3 Min Read
PARIS (Reuters) - Iranian opposition figure Mehdi Karoubi, under investigation over his claims that protesters were raped in jail, has accused hardliners of trying to silence him and said prospects for reconciliation were poor.
Iran's judiciary launched a legal case against the pro-reform cleric after he said some people held in protests following a disputed election in June were abused and raped, but Karoubi said in a newspaper interview he had done nothing wrong.
Asked in Monday's edition of French paper Le Monde whether national reconciliation was still imaginable, he said: "The option is good and reasonable, and wise people on both sides are not against it."
But he said a lot of groundwork needed to be done before such a rapprochement would be possible.
"At the moment, the conditions are not there: certain people don't want to yield at all, and hold on to everything...We have to work on restoring confidence between the people and authorities. Some fundamentalists, the more moderate ones, share this view but unfortunately they don't have a lot of power."
Monday, Iranian police in Tehran again clashed with opposition demonstrators seeking to renew their challenge to the government.
Karoubi, who came fourth in the June poll, has said the ballot was rigged to secure President Mahmoud Ahmadinejad's re-election. Officials reject the charge.
Some of Karoubi's allies and advisers have been arrested, but he said he did not fear being investigated for his statements about the alleged prison abuse.

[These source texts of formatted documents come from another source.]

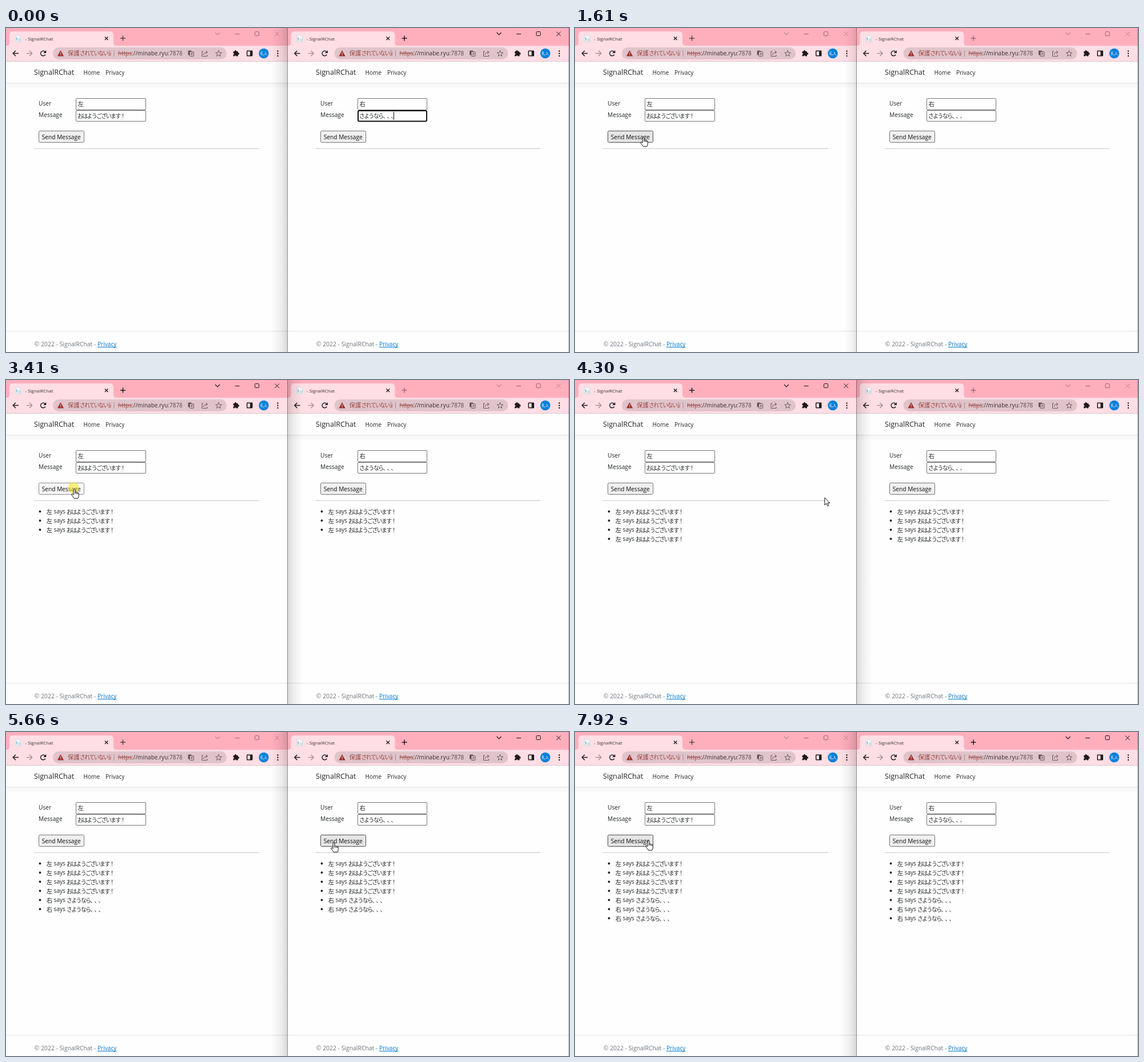
Write an HTML page with a canvas that moves like this. It is 985x568 px and loops after 7.99 s.

```html
<!DOCTYPE html>
<html lang="ja">
<head>
<meta charset="utf-8">
<title>SignalRChat</title>
<style>
html, body { margin: 0; width: 100%; height: 100%; overflow: hidden; background: #fff; }
canvas { display: block; }
</style>
</head>
<body>
<canvas id="stage" width="985" height="568"></canvas>
<script>
const ctx = document.getElementById('stage').getContext('2d');
const LOOP = 7990, TICK = 70;
const FONT = '"Open Sans", "Noto Sans", "Noto Sans CJK JP", sans-serif';
const JP = '"Noto Sans CJK JP", "Noto Sans CJK", sans-serif';
const INK = '#212529';

// Pointer path: time, x, y
const PATH = [
  [840, 433, 529], [1120, 300, 370], [1400, 160, 238], [1610, 119.5, 190.5],
  [3889, 119.5, 190.5], [3890, 135, 195], [4300, 433.5, 206.5], [4650, 551, 202],
  [4720, 553, 198], [4860, 573.5, 193.5], [6729, 573.5, 193.5], [6730, 567.5, 194.5],
  [7010, 420, 213], [7290, 255, 207], [7500, 194, 196], [7710, 150, 192], [7920, 128.5, 190]
];
const MOVES = [[840, 1610], [3890, 4860], [6730, 7920]];

// Clicks: press, message appears, highlight ends, side
const CLICKS = [
  [1880, 1950, 2010, 0], [2270, 2340, 2410, 0], [2740, 2810, 2810, 0], [3410, 3480, 3480, 0],
  [5060, 5190, 5190, 1], [5590, 5660, 5660, 1], [6060, 6130, 6130, 1]
];

function rect(x, y, w, h, color) {
  ctx.fillStyle = color;
  ctx.fillRect(x, y, w, h);
}

function line(pts, color, w = 1, close = false) {
  ctx.beginPath();
  pts.forEach(([x, y]) => ctx.lineTo(x, y));
  if (close) ctx.closePath();
  ctx.strokeStyle = color;
  ctx.lineWidth = w;
  ctx.stroke();
}

function poly(pts, color) {
  ctx.beginPath();
  pts.forEach(([x, y]) => ctx.lineTo(x, y));
  ctx.fillStyle = color;
  ctx.fill();
}

function disc(x, y, r, color) {
  ctx.beginPath();
  ctx.arc(x, y, r, 0, 7);
  ctx.fillStyle = color;
  ctx.fill();
}

function box(x, y, w, h, r, fill, stroke, lw = 1) {
  ctx.beginPath();
  ctx.roundRect(x, y, w, h, r);
  if (fill) { ctx.fillStyle = fill; ctx.fill(); }
  if (stroke) { ctx.strokeStyle = stroke; ctx.lineWidth = lw; ctx.stroke(); }
}

function text(str, x, y, size, color = INK) {
  ctx.font = `${size}px ${FONT}`;
  ctx.fillStyle = color;
  ctx.fillText(str, x, y);
  return x + ctx.measureText(str).width;
}

// Japanese text on an even pitch, free of contextual spacing
function kana(str, x, y, pitch, color = INK, size = 9.7) {
  ctx.font = `${size}px ${JP}`;
  ctx.fillStyle = color;
  [...str].forEach((ch, i) => ctx.fillText(ch, x + i * pitch, y));
}

function phrase(side, x, y) {
  if (side) {
    kana('さようなら', x, y, 8.3);
    kana('、、、', x + 41.5, y, 7);
  } else {
    kana('おはようございます！', x, y, 8.3);
  }
}

function tabStrip(side, active) {
  const tint = '#ffdee5';
  rect(0, 0, 493, 31, '#ffaebc');
  ctx.beginPath();
  ctx.moveTo(1, 31);
  ctx.quadraticCurveTo(6, 31, 6, 26);
  ctx.lineTo(6, 12);
  ctx.quadraticCurveTo(6, 6, 12, 6);
  ctx.lineTo(182, 6);
  ctx.quadraticCurveTo(188, 6, 188, 12);
  ctx.lineTo(188, 26);
  ctx.quadraticCurveTo(188, 31, 193, 31);
  ctx.fillStyle = tint;
  ctx.fill();
  rect(0, 31, 493, 27, tint);
  rect(0, 58, 493, 1, '#dfc3ca');

  poly([[16.5, 13], [23, 13], [26, 16], [26, 24], [16.5, 24]], '#f7fafb');
  line([[16.5, 13], [23, 13], [26, 16], [26, 24], [16.5, 24]], '#c3cdd4', .8, true);
  rect(18, 16, 1.5, 6, '#7fb4d2');
  rect(21, 18, 5, 5, '#c9e2ee');
  text('- SignalRChat', 33.5, 22, 8, '#3d3035');
  line([[173, 15.5], [178.5, 21]], '#2b2024', 1.4);
  line([[178.5, 15.5], [173, 21]], '#2b2024', 1.4);

  const plus = active ? '#151515' : side ? '#9a6872' : '#574046';
  line([[200, 18], [209, 18]], plus, 1.4);
  line([[204.5, 13.5], [204.5, 22.5]], plus, 1.4);

  const ink = active ? '#1c1518' : '#98646f', soft = active ? ink : '#c08491';
  line([[366, 8], [370, 12], [374, 8]], soft, 1.1);
  line([[400.5, 10.5], [408.5, 10.5]], ink, 1);
  box(435.5, 6.5, 7, 7, 1, null, ink);
  line([[470.5, 6.5], [478, 14]], soft, 1);
  line([[478, 6.5], [470.5, 14]], soft, 1);
}

function toolbar() {
  const dark = '#20191c', mid = '#6b565c';
  line([[22, 44.5], [12.5, 44.5]], dark, 1.5);
  line([[17, 39.8], [12.3, 44.5], [17, 49.2]], dark, 1.5);
  line([[36, 44.5], [45.5, 44.5]], '#a48b92', 1.3);
  line([[41, 39.8], [45.7, 44.5], [41, 49.2]], '#a48b92', 1.3);
  ctx.beginPath();
  ctx.arc(65, 44.5, 4.3, .5, 5.5);
  ctx.strokeStyle = dark;
  ctx.lineWidth = 1.5;
  ctx.stroke();
  poly([[70.3, 39], [70.3, 44], [65.3, 44]], dark);

  const pill = '#e0c4cb';
  box(82, 34, 304, 21, 10.5, pill);
  poly([[95.5, 39], [101.2, 49.5], [89.8, 49.5]], '#a2302b');
  rect(95, 42.5, 1.1, 3.4, pill);
  rect(95, 46.8, 1.1, 1.2, pill);

  ctx.save();
  ctx.beginPath();
  ctx.rect(106, 36, 77.5, 18);
  ctx.clip();
  const warn = '#a0453f';
  kana('保護', 108, 48.2, 10.4, warn, 10.4);
  kana('されていない', 129, 48.2, 8.2, warn);
  kana('通', 179, 48.2, 10.4, warn, 10.4);
  ctx.restore();
  rect(188.5, 39, 1, 11, '#a98a92');

  const end = text('https', 196, 48, 10, '#9c4a44');
  rect(196, 44, end - 196, 1, '#9c4a44');
  const port = text('://minabe.ryu', end, 48, 10, '#3a2e32');
  text(':7878', port, 48, 10, '#584a4f');

  box(318.5, 39.5, 6, 8, 1, mid, null);
  box(321.5, 41.5, 7, 8, 1, pill, mid);
  line([[323, 44], [327, 44]], mid, .8);
  line([[326.5, 44], [323.5, 48]], mid, .8);
  line([[324, 45], [327, 48]], mid, .8);

  line([[345.5, 41], [343, 41], [343, 49.5], [352, 49.5], [352, 47]], mid, 1);
  ctx.beginPath();
  ctx.moveTo(345.5, 47);
  ctx.quadraticCurveTo(346, 42.5, 352, 42.5);
  ctx.stroke();
  line([[349.5, 39.7], [352.6, 42.5], [349.5, 45.3]], mid, 1);

  const star = Array.from({ length: 10 }, (_, i) => {
    const a = i * Math.PI / 5 - Math.PI / 2, r = i % 2 ? 2.4 : 5.6;
    return [372 + r * Math.cos(a), 45 + r * Math.sin(a)];
  });
  line(star, mid, 1, true);

  box(397.5, 41, 8.5, 8.5, 1, dark);
  disc(401.5, 40.7, 1.8, dark);
  disc(406.3, 45, 1.8, dark);
  disc(397.5, 45.3, 1.4, '#ffdee5');
  disc(401.5, 49.6, 1.4, '#ffdee5');

  box(421.7, 40.2, 9, 8.6, .5, null, dark, 1.5);
  rect(427, 40, 4, 9, dark);

  disc(451, 44.5, 8.7, '#0b80d7');
  kana('礼人', 444.5, 47.1, 6.5, '#fff', 6.5);
  [40.5, 44.7, 48.9].forEach(y => disc(475.5, y, 1.2, dark));
}

function page(side, s) {
  rect(0, 59, 493, 509, '#fefefe');
  const g = ctx.createLinearGradient(0, 97, 0, 107);
  g.addColorStop(0, 'rgba(0,0,0,.035)');
  g.addColorStop(1, 'rgba(0,0,0,0)');
  rect(0, 97, 493, 10, g);
  rect(0, 96, 493, 1, '#dfe2e5');
  text('SignalRChat', 49, 82, 12.7);
  text('Home', 135.5, 82, 10.1);
  text('Privacy', 174, 82, 10.1);

  // The right half is a fraction narrower once snapped to pixels
  const field = 122 - side;
  text('User', 57, 136, 10.2);
  text('Message', 57, 156.4, 10.2);
  box(122.5, 123.5, field, 20, 1.5, '#fff', '#767676');
  kana(side ? '右' : '左', 125.5, 137.3, 10.4, INK, 10.4);
  if (s.focus) box(123, 145, field - 1, 18.5, 2, '#fff', '#101010', 2);
  else box(122.5, 144.5, field, 19, 1.5, '#fff', '#767676');
  phrase(side, 125, 157.8);
  if (s.focus) rect(185, 147, 1, 14, '#000');

  const [fill, edge] = s.press ? ['#f5f5f5', '#8d8d8d'] : s.hover ? ['#e5e5e5', '#4f4f4f'] : ['#efefef', '#767676'];
  box(57.5, 180.5, 79, 20, 2, fill, edge);
  text('Send Message', 62.7, 194.7, 10.2, '#111');
  rect(49, 211, 394 - side, 1, '#c9c9ca');

  s.rows.forEach((from, i) => {
    const y = 234.3 + i * 16;
    disc(59.5, y - 3.8, 1.9, INK);
    kana(from ? '右' : '左', 70.7, y + .2, 10.4, INK, 10.4);
    text('says', 83.6, y, 10.1);
    phrase(from, 106, y + .2);
  });

  rect(0, 531, 493, 1, '#dfe2e5');
  const x = text('© 2022 - SignalRChat - ', 49.8, 558, 10.4, '#6c757d');
  const end = text('Privacy', x, 558, 10.1, '#0077cc');
  rect(x, 559, end - x, 1, '#0077cc');
}

function browser(side, s) {
  ctx.save();
  ctx.beginPath();
  ctx.rect(side * 492, 0, 493, 568);
  ctx.clip();
  ctx.translate(side * 493, 0);
  page(side, s);
  ctx.translate(side * -.5, 0);
  tabStrip(side, s.active);
  toolbar();
  ctx.restore();
}

function shade(x0, x1, alpha) {
  const g = ctx.createLinearGradient(x0, 0, x1, 0);
  g.addColorStop(0, `rgba(0,0,0,${alpha})`);
  g.addColorStop(.4, `rgba(0,0,0,${alpha * .42})`);
  g.addColorStop(1, 'rgba(0,0,0,0)');
  rect(Math.min(x0, x1), 0, Math.abs(x1 - x0), 568, g);
}

function pointerAt(t) {
  if (t < PATH[0][0]) return null;
  const move = MOVES.find(([a, b]) => t >= a && t < b);
  if (move) t = Math.min(move[1], move[0] + Math.floor((t - move[0]) / TICK + .2) * TICK);
  const i = PATH.findIndex(k => k[0] > t);
  if (i < 0) return PATH[PATH.length - 1].slice(1);
  const [t0, x0, y0] = PATH[i - 1], [t1, x1, y1] = PATH[i];
  const f = (t - t0) / (t1 - t0);
  return [x0 + (x1 - x0) * f, y0 + (y1 - y0) * f];
}

const ARROW = new Path2D('M0 0V12.8L3 10.1L5 14.6L7 13.7L5.1 9.3H9Z');
const HAND = new Path2D('M-1.4 10.8V1.2Q0-.8 1.4 1.2V6.2Q2.8 5.2 3.8 6.9Q5.2 5.9 6 7.5Q7.7 6.8 7.8 8.8V12Q7.8 14.6 6.4 17.2H-.2Q-1.5 14.8-4.6 11.3Q-5.3 9.4-3.5 9.3Z');
const FINGERS = new Path2D('M1.4 6V9.2M3.8 7V9.4M6 7.6V9.6');

function pointer(x, y, hand) {
  ctx.save();
  ctx.translate(x, y);
  const shape = hand ? HAND : ARROW;
  ctx.fillStyle = '#fff';
  ctx.strokeStyle = '#111';
  ctx.lineWidth = 1;
  ctx.lineJoin = 'round';
  ctx.fill(shape);
  ctx.stroke(shape);
  if (hand) ctx.stroke(FINGERS);
  ctx.restore();
}

function draw(t) {
  const focus = t < 180 || t >= 5060 ? 1 : t >= 1880 ? 0 : -1;
  const rows = CLICKS.filter(c => t >= c[1]).map(c => c[3]);
  const click = CLICKS.find(c => t >= c[0] && t < c[2]);
  const pos = pointerAt(t);
  const over = pos && pos[1] >= 180 && pos[1] <= 201
    ? [57, 550].findIndex(x => pos[0] >= x && pos[0] <= x + 80) : -1;

  for (const side of [0, 1]) {
    browser(side, {
      rows,
      active: focus === side,
      focus: side === 1 && t < 180,
      hover: over === side,
      press: click && click[3] === side && t < click[1]
    });
  }
  if (focus === 0) shade(493, 519, .15);
  else if (focus === 1) shade(492, 464, .15);
  else shade(492, 472, t < 250 ? .13 : .1);
  rect(492, 0, 1, 568, 'rgba(80,65,70,.62)');
  rect(984, 0, 1, 568, 'rgba(80,65,70,.4)');

  if (click) disc(pos[0] - 1.5, pos[1] - 1.5, 9.7, 'rgba(250,232,20,.52)');
  if (pos) pointer(pos[0], pos[1], over >= 0);
}

function frame() {
  draw(performance.now() % LOOP);
  requestAnimationFrame(frame);
}
frame();
</script>
</body>
</html>
```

"Fortunately, I know from people who have been freed that after my protest letters the situation improved," he said, adding he had not heard of more sexual abuse.
He said he had handed the judiciary evidence to open an investigation into the abuse claims.
"The problem is that the hardliners have repeatedly tried to create a climate of hate to harm me, but their efforts are purely political, there is nothing legal in there," he said.
Karoubi said the protests did not only involve students but had spread to all those who felt that "two basic principles of the regime, the Republic and Islam, have been turned on their head."
The protests now reached through many layers of society from officials and clerics to shopkeepers, he said.
Reporting by Sophie Hardach; Editing by Samia Nakhoul